The task >>
Your answer should be the lines of the data below that contain "times".

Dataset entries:
.....

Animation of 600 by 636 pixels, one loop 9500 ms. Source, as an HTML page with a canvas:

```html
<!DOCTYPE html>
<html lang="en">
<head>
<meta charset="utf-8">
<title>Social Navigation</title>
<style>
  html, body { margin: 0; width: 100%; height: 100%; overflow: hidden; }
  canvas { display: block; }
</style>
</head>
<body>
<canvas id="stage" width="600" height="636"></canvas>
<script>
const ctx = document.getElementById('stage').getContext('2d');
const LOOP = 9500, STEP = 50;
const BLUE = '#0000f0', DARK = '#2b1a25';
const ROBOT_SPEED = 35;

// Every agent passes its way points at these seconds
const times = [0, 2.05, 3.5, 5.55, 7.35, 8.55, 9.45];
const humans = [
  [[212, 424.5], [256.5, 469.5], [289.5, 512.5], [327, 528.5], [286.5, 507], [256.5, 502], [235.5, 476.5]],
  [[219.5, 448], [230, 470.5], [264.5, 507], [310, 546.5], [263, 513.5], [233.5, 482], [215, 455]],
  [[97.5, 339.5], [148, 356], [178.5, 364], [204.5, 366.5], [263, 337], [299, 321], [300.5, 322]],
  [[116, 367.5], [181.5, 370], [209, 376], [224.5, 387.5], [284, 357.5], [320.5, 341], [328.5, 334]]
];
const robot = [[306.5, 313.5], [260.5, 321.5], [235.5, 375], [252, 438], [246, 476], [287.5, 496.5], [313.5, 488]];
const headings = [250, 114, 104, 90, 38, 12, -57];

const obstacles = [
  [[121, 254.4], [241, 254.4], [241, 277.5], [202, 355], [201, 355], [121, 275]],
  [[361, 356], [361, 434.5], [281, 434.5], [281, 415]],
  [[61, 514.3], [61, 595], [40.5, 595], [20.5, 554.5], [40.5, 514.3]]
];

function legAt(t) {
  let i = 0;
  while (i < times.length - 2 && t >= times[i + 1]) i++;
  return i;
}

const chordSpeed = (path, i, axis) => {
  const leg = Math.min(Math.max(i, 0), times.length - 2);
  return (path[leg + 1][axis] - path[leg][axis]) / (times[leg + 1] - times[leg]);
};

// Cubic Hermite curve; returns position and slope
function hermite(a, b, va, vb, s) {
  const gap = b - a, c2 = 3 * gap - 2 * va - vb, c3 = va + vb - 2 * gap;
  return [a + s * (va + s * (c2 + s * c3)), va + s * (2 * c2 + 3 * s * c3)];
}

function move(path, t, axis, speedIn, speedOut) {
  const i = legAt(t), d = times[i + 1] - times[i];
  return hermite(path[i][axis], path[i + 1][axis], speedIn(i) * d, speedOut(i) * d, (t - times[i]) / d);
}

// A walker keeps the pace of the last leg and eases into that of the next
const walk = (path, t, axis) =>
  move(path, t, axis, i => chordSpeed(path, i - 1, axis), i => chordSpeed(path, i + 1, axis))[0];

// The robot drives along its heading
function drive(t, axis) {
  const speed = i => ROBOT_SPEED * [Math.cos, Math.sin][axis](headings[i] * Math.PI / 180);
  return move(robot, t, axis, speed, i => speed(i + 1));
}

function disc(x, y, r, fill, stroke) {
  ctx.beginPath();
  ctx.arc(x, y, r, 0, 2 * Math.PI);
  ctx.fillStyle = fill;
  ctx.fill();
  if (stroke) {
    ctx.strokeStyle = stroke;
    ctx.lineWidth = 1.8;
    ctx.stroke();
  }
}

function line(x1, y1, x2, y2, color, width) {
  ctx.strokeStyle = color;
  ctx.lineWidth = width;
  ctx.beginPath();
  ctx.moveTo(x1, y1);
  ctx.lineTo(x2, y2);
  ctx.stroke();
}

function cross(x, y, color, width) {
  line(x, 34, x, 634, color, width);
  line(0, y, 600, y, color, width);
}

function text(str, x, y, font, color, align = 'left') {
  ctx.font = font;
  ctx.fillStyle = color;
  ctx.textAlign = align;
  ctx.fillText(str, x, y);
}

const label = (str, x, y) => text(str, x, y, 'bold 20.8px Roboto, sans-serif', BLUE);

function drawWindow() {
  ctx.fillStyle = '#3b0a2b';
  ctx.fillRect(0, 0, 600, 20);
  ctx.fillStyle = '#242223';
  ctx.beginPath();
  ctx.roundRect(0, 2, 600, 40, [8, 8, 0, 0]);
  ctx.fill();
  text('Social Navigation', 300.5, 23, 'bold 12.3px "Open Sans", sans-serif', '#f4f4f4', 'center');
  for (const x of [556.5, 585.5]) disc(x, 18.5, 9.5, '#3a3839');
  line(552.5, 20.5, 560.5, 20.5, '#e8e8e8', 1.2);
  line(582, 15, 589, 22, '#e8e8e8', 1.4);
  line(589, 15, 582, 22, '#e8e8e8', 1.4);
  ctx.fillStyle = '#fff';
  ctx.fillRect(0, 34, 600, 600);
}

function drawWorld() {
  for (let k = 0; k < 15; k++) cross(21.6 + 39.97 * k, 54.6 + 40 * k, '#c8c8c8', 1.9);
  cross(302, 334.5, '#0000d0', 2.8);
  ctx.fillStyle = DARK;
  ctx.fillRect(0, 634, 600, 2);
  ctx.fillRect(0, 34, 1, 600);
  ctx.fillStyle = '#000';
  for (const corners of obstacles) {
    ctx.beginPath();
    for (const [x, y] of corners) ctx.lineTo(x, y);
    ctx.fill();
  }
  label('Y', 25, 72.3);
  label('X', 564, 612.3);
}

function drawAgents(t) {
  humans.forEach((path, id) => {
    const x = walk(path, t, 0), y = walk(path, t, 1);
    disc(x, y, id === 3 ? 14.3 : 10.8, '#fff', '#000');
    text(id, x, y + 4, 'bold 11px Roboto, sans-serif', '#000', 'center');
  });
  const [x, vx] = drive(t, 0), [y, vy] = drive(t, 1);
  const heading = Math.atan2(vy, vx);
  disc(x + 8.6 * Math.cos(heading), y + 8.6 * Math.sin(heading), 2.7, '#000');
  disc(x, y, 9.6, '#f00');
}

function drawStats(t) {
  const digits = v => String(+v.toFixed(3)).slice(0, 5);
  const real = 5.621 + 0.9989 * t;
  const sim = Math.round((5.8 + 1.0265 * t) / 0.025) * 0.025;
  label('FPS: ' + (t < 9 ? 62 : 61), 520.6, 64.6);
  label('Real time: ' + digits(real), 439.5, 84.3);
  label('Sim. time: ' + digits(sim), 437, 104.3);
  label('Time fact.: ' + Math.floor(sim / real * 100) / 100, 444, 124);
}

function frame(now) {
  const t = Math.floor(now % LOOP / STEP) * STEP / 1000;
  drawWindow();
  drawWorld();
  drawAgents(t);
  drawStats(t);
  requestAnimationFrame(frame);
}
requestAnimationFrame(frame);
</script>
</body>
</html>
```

.....

Exercise solution >>
const times = [0, 2.05, 3.5, 5.55, 7.35, 8.55, 9.45];
  while (i < times.length - 2 && t >= times[i + 1]) i++;
  const leg = Math.min(Math.max(i, 0), times.length - 2);
  return (path[leg + 1][axis] - path[leg][axis]) / (times[leg + 1] - times[leg]);
  const i = legAt(t), d = times[i + 1] - times[i];
  return hermite(path[i][axis], path[i + 1][axis], speedIn(i) * d, speedOut(i) * d, (t - times[i]) / d);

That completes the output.